• **WORK INSTRUCTIONS**: What is the number of lines in the records that contain "body"? Give only that number.
──────
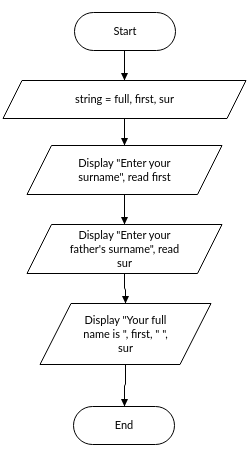
<!DOCTYPE html>
<html lang="en">
<head>
<meta charset="utf-8">
<title>Full name flowchart</title>
<style>
:root { --paper: #fff; --ink: #000; }
* { box-sizing: border-box; }
html, body { margin: 0; overflow: hidden; background: var(--paper); }
.flowchart { position: relative; width: 249px; height: 457px; overflow: hidden; background: var(--paper); color: var(--ink); font: 11px/14px Lato, sans-serif; }
.shapes { position: absolute; inset: 0; display: block; }
.outline { fill: var(--paper); stroke: var(--ink); stroke-width: 1; }
.connector { fill: none; stroke: var(--ink); stroke-width: 1; }
.arrowhead { fill: var(--ink); }
.node { position: absolute; display: flex; align-items: center; justify-content: center; margin: 0; text-align: center; white-space: nowrap; }
.start { left: 74px; top: 12px; width: 102px; height: 38px; }
.declare { left: 3px; top: 80px; width: 243px; height: 38px; }
.read-first { left: 27px; top: 145px; width: 195px; height: 49px; }
.read-surname { left: 27px; top: 224px; width: 195px; height: 49px; }
.show-name { left: 40px; top: 303px; width: 171px; height: 61px; }
.end { left: 73px; top: 406px; width: 102px; height: 38px; }
</style>
</head>
<body>
<main class="flowchart">
  <svg class="shapes" width="249" height="457" viewBox="0 0 249 457" aria-hidden="true">
    <defs>
      <marker id="arrow" markerUnits="userSpaceOnUse" markerWidth="8" markerHeight="8" refX="7" refY="4" orient="auto">
        <polygon class="arrowhead" points="0,0.5 7.5,4 0,7.5"/>
      </marker>
    </defs>
    <g class="outline">
      <rect x="74.5" y="12.5" width="101" height="38" rx="19"/>
      <polygon points="22,80.5 246,80.5 227,118.5 3,118.5"/>
      <polygon points="51.5,145.5 222,145.5 197.5,194.5 27,194.5"/>
      <polygon points="51.5,224.5 222,224.5 197.5,273.5 27,273.5"/>
      <polygon points="71,303.5 211,303.5 180,364.5 40,364.5"/>
      <rect x="73.5" y="406.5" width="101" height="38" rx="19"/>
    </g>
    <g class="connector" marker-end="url(#arrow)">
      <path d="M124.5 50V80" marker-end="url(#arrow)"/>
      <path d="M124.5 118V145" marker-end="url(#arrow)"/>
      <path d="M124.5 194V224" marker-end="url(#arrow)"/>
      <path d="M124.5 273V288L125.5 290V303" marker-end="url(#arrow)"/>
      <path d="M125.5 364V384L124.5 386V406" marker-end="url(#arrow)"/>
    </g>
  </svg>
  <p class="node start">Start</p>
  <p class="node declare">string = full, first, sur</p>
  <p class="node read-first">Display "Enter your<br>surname", read first</p>
  <p class="node read-surname">Display "Enter your<br>father's surname", read<br>sur</p>
  <p class="node show-name">Display "Your full<br>name is ", first, " ",<br>sur</p>
  <p class="node end">End</p>
</main>
</body>
</html>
──────
• **FINISHED TASK**: 3